▶ [Exercise]
Write out each record below exactly, but not the pictures.

▶ [Data supplied]
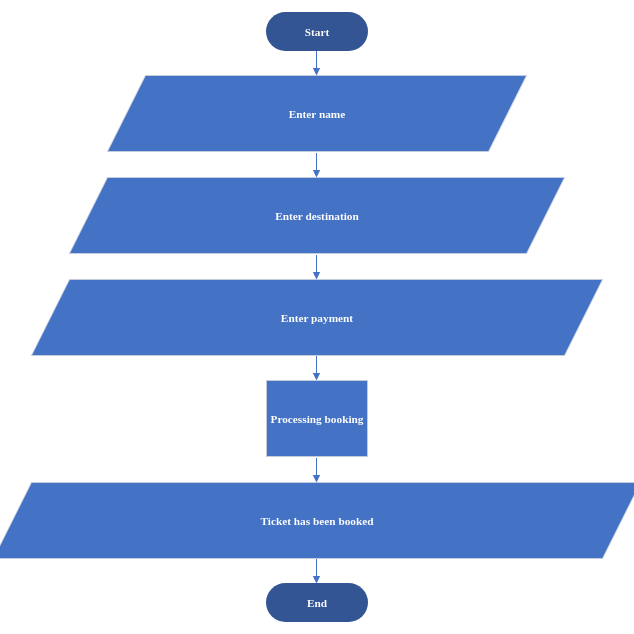
<!DOCTYPE html>
<html lang="en">
<head>
<meta charset="utf-8">
<title>Ticket booking flowchart</title>
<style>
:root {
  --paper: #ffffff;
  --step: #4472c4;
  --terminal: #335593;
  --outline: #c3cbdc;
  --label: #ffffff;
}
* { box-sizing: border-box; }
html, body { margin: 0; }
body { width: 634px; height: 634px; overflow: hidden; background: var(--paper); }
.flowchart {
  position: relative;
  width: 634px;
  height: 634px;
  overflow: hidden;
  font: bold 11.3px/14px "Liberation Serif", "Times New Roman", serif;
  color: var(--label);
}
.shapes { position: absolute; inset: 0; display: block; }
.input { fill: var(--step); stroke: var(--outline); stroke-width: 1; }
.connector line { stroke: var(--step); stroke-width: 1; }
.connector polygon { fill: var(--step); }
.node {
  position: absolute;
  left: 266px;
  width: 102px;
  display: flex;
  align-items: center;
  justify-content: center;
  white-space: nowrap;
}
.terminal { height: 39px; border-radius: 20px; background: var(--terminal); }
.step { height: 77px; }
.process { background: var(--step); border: 1px solid var(--outline); }
.start { top: 12px; }
.name { top: 75px; }
.destination { top: 177px; }
.payment { top: 279px; }
.booking { top: 380px; }
.booked { top: 482px; }
.end { top: 583px; }
</style>
</head>
<body>
<main class="flowchart">
  <svg class="shapes" width="634" height="634" viewBox="0 0 634 634" aria-hidden="true">
    <defs>
      <g id="arrow" class="connector">
        <line x1="316.5" y1="0" x2="316.5" y2="19"/>
        <polygon points="312.8,17 320.2,17 316.5,24.5"/>
      </g>
    </defs>
    <polygon class="input" points="145.5,75.5 526.5,75.5 488.5,151.5 107.5,151.5"/>
    <polygon class="input" points="107.5,177.5 564.5,177.5 526.5,253.5 69.5,253.5"/>
    <polygon class="input" points="69.5,279.5 602.5,279.5 564.5,355.5 31.5,355.5"/>
    <polygon class="input" points="31.5,482.5 640.5,482.5 602.5,558.5 -6.5,558.5"/>
    <use href="#arrow" y="51"/>
    <use href="#arrow" y="153"/>
    <use href="#arrow" y="255"/>
    <use href="#arrow" y="356"/>
    <use href="#arrow" y="458"/>
    <use href="#arrow" y="559"/>
  </svg>
  <div class="node terminal start">Start</div>
  <div class="node step name">Enter name</div>
  <div class="node step destination">Enter destination</div>
  <div class="node step payment">Enter payment</div>
  <div class="node step process booking">Processing booking</div>
  <div class="node step booked">Ticket has been booked</div>
  <div class="node terminal end">End</div>
</main>
</body>
</html>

▶ [Response to this exercise]
<!DOCTYPE html>
<html lang="en">
<head>
<meta charset="utf-8">
<title>Ticket booking flowchart</title>
<style>
:root {
  --paper: #ffffff;
  --step: #4472c4;
  --terminal: #335593;
  --outline: #c3cbdc;
  --label: #ffffff;
}
* { box-sizing: border-box; }
html, body { margin: 0; }
body { width: 634px; height: 634px; overflow: hidden; background: var(--paper); }
.flowchart {
  position: relative;
  width: 634px;
  height: 634px;
  overflow: hidden;
  font: bold 11.3px/14px "Liberation Serif", "Times New Roman", serif;
  color: var(--label);
}
.shapes { position: absolute; inset: 0; display: block; }
.input { fill: var(--step); stroke: var(--outline); stroke-width: 1; }
.connector line { stroke: var(--step); stroke-width: 1; }
.connector polygon { fill: var(--step); }
.node {
  position: absolute;
  left: 266px;
  width: 102px;
  display: flex;
  align-items: center;
  justify-content: center;
  white-space: nowrap;
}
.terminal { height: 39px; border-radius: 20px; background: var(--terminal); }
.step { height: 77px; }
.process { background: var(--step); border: 1px solid var(--outline); }
.start { top: 12px; }
.name { top: 75px; }
.destination { top: 177px; }
.payment { top: 279px; }
.booking { top: 380px; }
.booked { top: 482px; }
.end { top: 583px; }
</style>
</head>
<body>
<main class="flowchart">
  <svg class="shapes" width="634" height="634" viewBox="0 0 634 634" aria-hidden="true">
    <defs>
      <g id="arrow" class="connector">
        <line x1="316.5" y1="0" x2="316.5" y2="19"/>
        <polygon points="312.8,17 320.2,17 316.5,24.5"/>
      </g>
    </defs>
    <polygon class="input" points="145.5,75.5 526.5,75.5 488.5,151.5 107.5,151.5"/>
    <polygon class="input" points="107.5,177.5 564.5,177.5 526.5,253.5 69.5,253.5"/>
    <polygon class="input" points="69.5,279.5 602.5,279.5 564.5,355.5 31.5,355.5"/>
    <polygon class="input" points="31.5,482.5 640.5,482.5 602.5,558.5 -6.5,558.5"/>
    <use href="#arrow" y="51"/>
    <use href="#arrow" y="153"/>
    <use href="#arrow" y="255"/>
    <use href="#arrow" y="356"/>
    <use href="#arrow" y="458"/>
    <use href="#arrow" y="559"/>
  </svg>
  <div class="node terminal start">Start</div>
  <div class="node step name">Enter name</div>
  <div class="node step destination">Enter destination</div>
  <div class="node step payment">Enter payment</div>
  <div class="node step process booking">Processing booking</div>
  <div class="node step booked">Ticket has been booked</div>
  <div class="node terminal end">End</div>
</main>
</body>
</html>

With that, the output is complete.